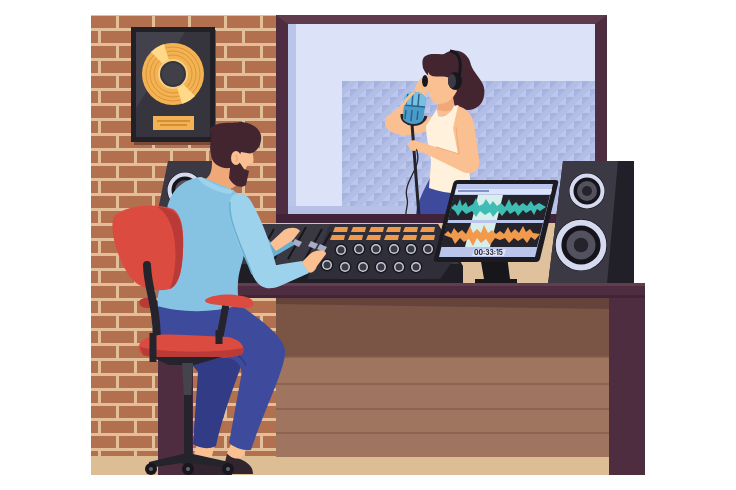
<!DOCTYPE html>
<html lang="en">
<head>
<meta charset="utf-8">
<title>Recording studio</title>
<style>
:root{--brick:#b3704f;--mortar:#e2bf98;--wall:#dfc29d;--plum:#4f2d40;--plum-dark:#41233a;--ink:#25232b;--ink-soft:#3b3943;--gold:#f3b353;--orange:#f29a4c;--red:#dc4b40;--red-dark:#b93a37;--sky:#86c3e3;--sky-light:#9dd2ec;--sky-dark:#69aed3;--navy:#3e4b9c;--navy-dark:#323c86;--skin:#fbc091;--skin-dark:#f0a878;--hair:#43252f;--teal:#3fbdb5;--lilac:#ccd4f1;--wood:#a0755f;--wood-dark:#7a5444}
html,body{margin:0;background:#fff}
body{width:736px;height:490px;overflow:hidden}
svg{display:block}
.counter{font:700 7px Inter,sans-serif;fill:var(--ink)}
</style>
</head>
<body>
<svg width="736" height="490" viewBox="0 0 736 490" role="img" aria-label="Sound engineer at a mixing desk recording a singer behind studio glass">
<defs>
<pattern id="bricks" x="91" y="15" width="36" height="30" patternUnits="userSpaceOnUse">
<rect width="36" height="30" fill="var(--mortar)"/>
<path d="M0 1H25V13H0zM28 1H36V13H28zM0 16H7V28H0zM10 16H36V28H10z" fill="var(--brick)"/>
</pattern>
<pattern id="foam" x="342" y="81" width="16" height="16" patternUnits="userSpaceOnUse">
<rect width="16" height="16" fill="#b3bee6"/>
<path d="M0 0H8L0 8zM8 8H16L8 16z" fill="#a6b2df"/>
<path d="M16 0V8H8zM8 8V16H0z" fill="#bdc7ec"/>
</pattern>
<clipPath id="glass"><rect x="288" y="24" width="307" height="190"/></clipPath>
<g id="knob"><circle r="6.500" fill="#19181d"/><circle r="5" fill="#c6cbdc"/><circle r="3.500" fill="var(--ink-soft)"/></g>
<path id="pad" d="M2 0H15L14 5H0z" fill="var(--orange)"/>
<g id="fader"><path d="M0 0L-18 32" stroke="#17161b" stroke-width="2"/><path d="M-11 12l7 3-3 5-7-3z" fill="#a7adc4"/></g>
<g id="tweeter"><circle r="18" fill="#15141a"/><circle r="15.500" fill="none" stroke="#d5daf0" stroke-width="4"/><circle r="10" fill="#53515e"/><circle r="5" fill="var(--ink)"/></g>
</defs>

<g id="room">
<rect x="91" y="15" width="186" height="443" fill="url(#bricks)"/>
<rect x="276" y="215" width="331" height="70" fill="var(--wall)"/>
<rect x="91" y="456" width="518" height="19" fill="#dcbd94"/>
</g>

<g id="gold-record">
<rect x="134" y="30" width="82" height="115" fill="#7d4939"/>
<rect x="131" y="27" width="84" height="115" fill="#222027"/>
<rect x="136" y="32" width="74" height="105" fill="#36343d"/>
<path d="M136 32H185L136 108z" fill="#43414b"/>
<circle cx="173" cy="74" r="31" fill="var(--gold)"/>
<g fill="none" stroke="#dd9438"><circle cx="173" cy="74" r="27"/><circle cx="173" cy="74" r="23"/><circle cx="173" cy="74" r="19"/></g>
<path d="M173 74L151 52A31 31 0 0 1 164 44zM173 74L195 96A31 31 0 0 1 182 104z" fill="#ffd888"/>
<circle cx="173" cy="74" r="15" fill="#f9cf82"/><circle cx="173" cy="74" r="13" fill="#36343d"/><circle cx="173" cy="74" r="11" fill="#413f48"/>
<rect x="153" y="116" width="41" height="14" fill="var(--gold)"/>
<path d="M157 121H190M160 125H187" stroke="#c98232" stroke-width="1.500"/>
</g>

<g id="vocal-booth">
<rect x="276" y="15" width="331" height="208" fill="var(--plum)"/>
<path d="M276 15H607L595 24H288z" fill="#603a4d"/>
<rect x="288" y="24" width="307" height="190" fill="var(--lilac)"/>
<path d="M295 24H595V82H342V206H288V50z" fill="#dce2f7"/>
<path d="M288 24H296V206L288 214z" fill="#bac5ea"/>
<rect x="342" y="81" width="253" height="125" fill="url(#foam)"/>
<rect x="288" y="206" width="307" height="8" fill="#b7c1e6"/>
</g>

<g id="singer" clip-path="url(#glass)">
<path d="M424 57C430 52 439 55 444 54C456 46 469 53 471 65C475 76 487 82 484 96C482 108 471 113 458 108C449 103 449 91 443 82C434 81 426 76 423 68C422 63 422 60 424 57z" fill="var(--hair)"/>
<path d="M428 78C421 76 418 80 415 88L413 95L387 117C383 122 385 128 391 132L404 136L436 130L440 116L408 118L423 99L430 88z" fill="var(--skin)"/>
<path d="M428 72C432 80 440 74 450 78L457 91L452 99L456 113L438 117L438 104C431 103 429 95 428 87z" fill="var(--skin)"/>
<path d="M438 104C445 104 450 101 453 97L455 108C449 113 443 111 438 110z" fill="var(--skin-dark)"/>
<path d="M430 178C424 190 416 204 416 216H473L469 176z" fill="var(--navy)"/>
<path d="M437 109L426 126C426 138 430 149 431 162L429 188C443 193 459 195 471 192L469 165L474 127L458 105L454 106C450 115 443 118 438 116z" fill="#fff1dc"/>
<path d="M458 106C466 108 472 114 474 124L479 158C481 171 473 176 463 172L424 153L413 150C408 146 409 141 414 140L426 144L458 154L453 128z" fill="var(--skin)"/>
<path d="M456 127L459 154L436 147" fill="none" stroke="var(--skin-dark)"/>
<path d="M450 51C460 52 462 63 459 76" fill="none" stroke="#18171d" stroke-width="3"/>
<ellipse cx="455" cy="81" rx="7" ry="9" fill="#18171d"/><ellipse cx="452" cy="81" rx="4" ry="7" fill="var(--ink-soft)"/>
<ellipse cx="425" cy="81" rx="3" ry="6" fill="#18171d"/>
<path d="M412 124L419 216" stroke="#25232b" stroke-width="3"/>
<path d="M415 146C426 166 402 180 407 198C409 205 405 210 406 216" fill="none" stroke="#25232b" stroke-width="1.300"/>
<path d="M402 114C401 127 423 128 426 116" fill="none" stroke="#25232b" stroke-width="3"/>
<path d="M404 99C406 88 426 90 426 101L423 120C419 126 407 125 403 119z" fill="#4b9bc8"/>
<path d="M404 99C406 88 426 90 426 101L425 107L403 105z" fill="#78c0e0"/>
<path d="M403 105L425 107M408 94L406 104M413 92L412 105M419 94L418 106M406 110L405 119M412 110L411 121M418 111L417 120" stroke="#28638e" stroke-width="1.500"/>
<path d="M409 142C414 138 420 141 419 146L415 151C409 151 407 146 409 142z" fill="var(--skin)"/>
<path d="M390 118C400 110 404 105 407 99L414 92" fill="none" stroke="var(--skin)" stroke-width="3"/>
</g>
<path d="M276 214H607V223H276z" fill="var(--plum-dark)"/>

<g id="left-speaker">
<path d="M168 161H215L210 283H158L159 205z" fill="var(--ink-soft)"/>
<path d="M212 161H232V283H207z" fill="var(--ink)"/>
<use href="#tweeter" x="185" y="190"/>
</g>

<g id="right-speaker">
<path d="M563 161H634V284H548z" fill="#211f27"/>
<path d="M563 161H618L607 284H548z" fill="var(--ink-soft)"/>
<use href="#tweeter" x="587" y="191"/>
<use href="#tweeter" transform="translate(581 245) scale(1.45)"/>
</g>

<g id="mixing-console">
<path d="M250 224H438L463 266V284H222V262z" fill="#1f1e25"/>
<path d="M252 224H437L459 264H226z" fill="#3a3842"/>
<path d="M330 224H437L455 258 440 279H307z" fill="#302e38"/>
<g id="faders"><use href="#fader" x="274" y="229"/><use href="#fader" x="290" y="231"/><use href="#fader" x="306" y="227"/><use href="#fader" x="322" y="229"/><use href="#fader" x="331" y="232"/></g>
<g id="pads"><use href="#pad" x="333" y="227"/><use href="#pad" x="351" y="227"/><use href="#pad" x="369" y="227"/><use href="#pad" x="386" y="227"/><use href="#pad" x="403" y="227"/><use href="#pad" x="420" y="227"/><use href="#pad" x="330" y="235"/><use href="#pad" x="348" y="235"/><use href="#pad" x="366" y="235"/><use href="#pad" x="384" y="235"/><use href="#pad" x="402" y="235"/><use href="#pad" x="420" y="235"/></g>
<g id="knobs"><use href="#knob" x="341" y="250"/><use href="#knob" x="359" y="249"/><use href="#knob" x="376" y="249"/><use href="#knob" x="394" y="249"/><use href="#knob" x="411" y="249"/><use href="#knob" x="428" y="249"/><use href="#knob" x="327" y="265"/><use href="#knob" x="345" y="267"/><use href="#knob" x="363" y="267"/><use href="#knob" x="381" y="267"/><use href="#knob" x="399" y="267"/><use href="#knob" x="416" y="267"/></g>
</g>

<g id="monitor">
<path d="M480 256H507L510 279H517V284H475V279H484z" fill="#17161b"/>
<path d="M458 180H556Q559 180 558 184L540 259Q539 262 536 262H437Q433 262 434 258L453 184Q454 180 458 180z" fill="#1c1b21"/>
<path d="M457 184H553L535 257H439z" fill="#b9c5ea"/>
<path d="M456 189H552L551 194H455z" fill="#dce3f8"/>
<path d="M458 191H489" stroke="#8292c7" stroke-width="2"/>
<path d="M454 195H550L544 220H448zM447 223H543L537 247H441z" fill="#25242d"/>
<path d="M478 195H503L497 220H472zM471 223H496L490 247H465z" fill="#d6efec"/>
<path d="M451 208L455 204 457 206 460 199 462 206 466 202 468 207 473 204 476 198 479 206 483 204 486 199 490 205 493 201 497 206 501 203 505 207 509 199 512 206 516 202 519 206 523 203 527 206 531 201 534 206 539 203 546 207 540 211 537 209 534 215 531 210 526 213 523 210 518 216 515 211 510 214 507 210 502 216 498 211 493 217 490 212 485 215 480 211 476 217 472 211 466 214 462 210 458 216 455 211z" fill="var(--teal)"/>
<path d="M444 235L448 231 451 234 454 228 458 233 462 230 466 234 470 226 473 233 477 229 481 233 484 225 488 233 492 230 496 234 500 231 504 234 508 227 511 233 515 229 519 233 523 226 526 232 530 229 533 233 540 234 535 240 531 237 527 243 523 238 518 241 514 238 509 243 505 238 500 240 495 238 490 245 486 239 481 243 477 238 473 246 469 239 464 242 460 238 455 244 452 238z" fill="var(--orange)"/>
<path d="M474 249H506L504 256H472z" fill="#dce3f8"/>
<text class="counter" x="474" y="255" textLength="29" lengthAdjust="spacingAndGlyphs">00:33:15</text>
</g>

<g id="desk">
<rect x="276" y="298" width="333" height="159" fill="var(--wood)"/>
<path d="M276 298H609V357H276z" fill="var(--wood-dark)"/>
<path d="M276 298H609V309L276 304z" fill="#65433a"/>
<path d="M276 357H609M276 384H609M276 409H609M276 433H609" stroke="#875f4e" stroke-width="1.500"/>
<rect x="158" y="297" width="35" height="178" fill="var(--plum)"/><rect x="186" y="297" width="7" height="178" fill="var(--plum-dark)"/>
<rect x="609" y="297" width="36" height="178" fill="var(--plum)"/>
<rect x="158" y="283" width="487" height="15" fill="var(--plum)"/>
<path d="M158 283H645V286H158z" fill="#633c50"/><path d="M158 295H645V298H158z" fill="var(--plum-dark)"/>
</g>

<g id="engineer">
<path d="M191 462C199 455 208 460 216 460C225 462 232 468 232 475H190zM227 454L240 459C249 463 253 467 253 474H222z" fill="#332530"/>
<path d="M197 444H215L211 460C203 463 197 460 193 458zM232 442L248 447 241 458C234 460 229 456 227 453z" fill="var(--skin)"/>
<path d="M190 315L250 340C242 367 225 405 216 446C208 450 199 448 193 444L198 372 183 354z" fill="var(--navy-dark)"/>
<path d="M158 304L236 302C260 320 282 334 285 350C287 365 265 408 251 450C242 451 234 447 229 443L241 377C243 367 238 360 228 358L164 348C157 338 157 320 158 304z" fill="var(--navy)"/>
<path d="M204 342C221 348 241 351 246 366" fill="none" stroke="var(--navy-dark)" stroke-width="1.500"/>
<path d="M251 216L272 244 290 236 294 245 270 259C260 264 252 255 245 245z" fill="var(--sky-dark)"/>
<path d="M270 243L284 230C290 227 297 227 300 231L293 240 276 251z" fill="var(--skin)"/>
<path d="M212 159L236 162 238 184 224 194 202 181C212 177 212 169 212 159z" fill="var(--skin-dark)"/>
<path d="M201 177C210 180 224 186 233 190C250 200 250 238 241 266C236 282 238 296 239 305C211 314 178 312 157 306L160 275C162 251 163 226 167 209C171 189 184 179 201 177z" fill="var(--sky)"/>
<path d="M201 177C212 183 220 188 233 190L231 194C218 193 205 187 197 178z" fill="var(--sky-light)"/>
<path d="M230 201C233 190 246 191 252 203C264 225 271 246 276 265L302 261 309 273 280 286C265 292 257 285 252 274C242 251 226 222 230 201z" fill="var(--sky-light)"/>
<path d="M230 202C228 222 243 249 252 274" fill="none" stroke="var(--sky-dark)" stroke-width="1.500"/>
<path d="M302 262L310 254C316 249 326 249 326 254L317 266C315 272 311 274 308 272z" fill="var(--skin)"/>
<path d="M235 143H251C251 151 255 158 253 163L248 164 242 176 228 168z" fill="var(--skin)"/>
<path d="M209 130C217 120 231 124 240 122C252 122 263 130 261 140C260 149 253 155 247 153L241 152 238 160 244 169 249 171 246 185C241 189 233 186 229 178L230 168C221 169 211 164 211 154C208 146 214 137 209 130z" fill="var(--hair)"/>
<ellipse cx="236" cy="158" rx="5" ry="7" fill="var(--skin)"/><path d="M235 155Q239 157 236 162" fill="none" stroke="var(--skin-dark)" stroke-width="1.500"/>
</g>

<g id="chair">
<path d="M140 300C145 296 152 298 158 301V308H147C140 308 138 303 140 300z" fill="var(--red-dark)"/>
<path d="M114 216C128 204 157 203 173 209C183 215 184 234 183 250C182 274 178 285 170 289C154 293 138 287 131 278C120 264 108 232 114 216z" fill="var(--red)"/>
<path d="M157 207C177 208 184 216 183 250C182 274 178 285 170 289C178 268 180 220 157 207z" fill="var(--red-dark)"/>
<path d="M147 265C148 294 158 302 157 355" fill="none" stroke="var(--ink)" stroke-width="8" stroke-linecap="round"/>
<path d="M226 304L219 342" stroke="var(--ink)" stroke-width="7" stroke-linecap="round"/>
<path d="M206 299C216 293 239 293 251 299C257 305 251 309 242 308L211 304C205 303 204 301 206 299z" fill="var(--red)"/>
<path d="M140 343C148 333 168 334 185 335L228 337C242 340 246 348 242 354C230 361 157 360 143 355C138 351 138 347 140 343z" fill="var(--red)"/>
<path d="M140 347C162 353 220 353 243 348L242 354C230 361 157 360 143 355z" fill="var(--red-dark)"/>
<path d="M153 333V362M219 330V344" stroke="var(--ink)" stroke-width="7"/>
<path d="M151 357H222L194 365H169z" fill="var(--ink)"/>
<path d="M182 363H193L191 400H184z" fill="#45434d"/><path d="M184 395H192V462H184z" fill="var(--ink)"/>
<path d="M183 454H193L229 462V468L194 463 190 467H186L182 463 149 468V462z" fill="var(--ink)"/>
<g fill="#18171d"><circle cx="151" cy="469" r="6"/><circle cx="188" cy="469" r="6"/><circle cx="228" cy="469" r="6"/></g>
<g fill="#66636f"><circle cx="151" cy="469" r="2"/><circle cx="188" cy="469" r="2"/><circle cx="228" cy="469" r="2"/></g>
</g>
</svg>
</body>
</html>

- _Task item_:
Filter the listing above for the string "soft" and copy every matching line.

- _Exercise answer_:
:root{--brick:#b3704f;--mortar:#e2bf98;--wall:#dfc29d;--plum:#4f2d40;--plum-dark:#41233a;--ink:#25232b;--ink-soft:#3b3943;--gold:#f3b353;--orange:#f29a4c;--red:#dc4b40;--red-dark:#b93a37;--sky:#86c3e3;--sky-light:#9dd2ec;--sky-dark:#69aed3;--navy:#3e4b9c;--navy-dark:#323c86;--skin:#fbc091;--skin-dark:#f0a878;--hair:#43252f;--teal:#3fbdb5;--lilac:#ccd4f1;--wood:#a0755f;--wood-dark:#7a5444}
<g id="knob"><circle r="6.500" fill="#19181d"/><circle r="5" fill="#c6cbdc"/><circle r="3.500" fill="var(--ink-soft)"/></g>
<ellipse cx="455" cy="81" rx="7" ry="9" fill="#18171d"/><ellipse cx="452" cy="81" rx="4" ry="7" fill="var(--ink-soft)"/>
<path d="M168 161H215L210 283H158L159 205z" fill="var(--ink-soft)"/>
<path d="M563 161H618L607 284H548z" fill="var(--ink-soft)"/>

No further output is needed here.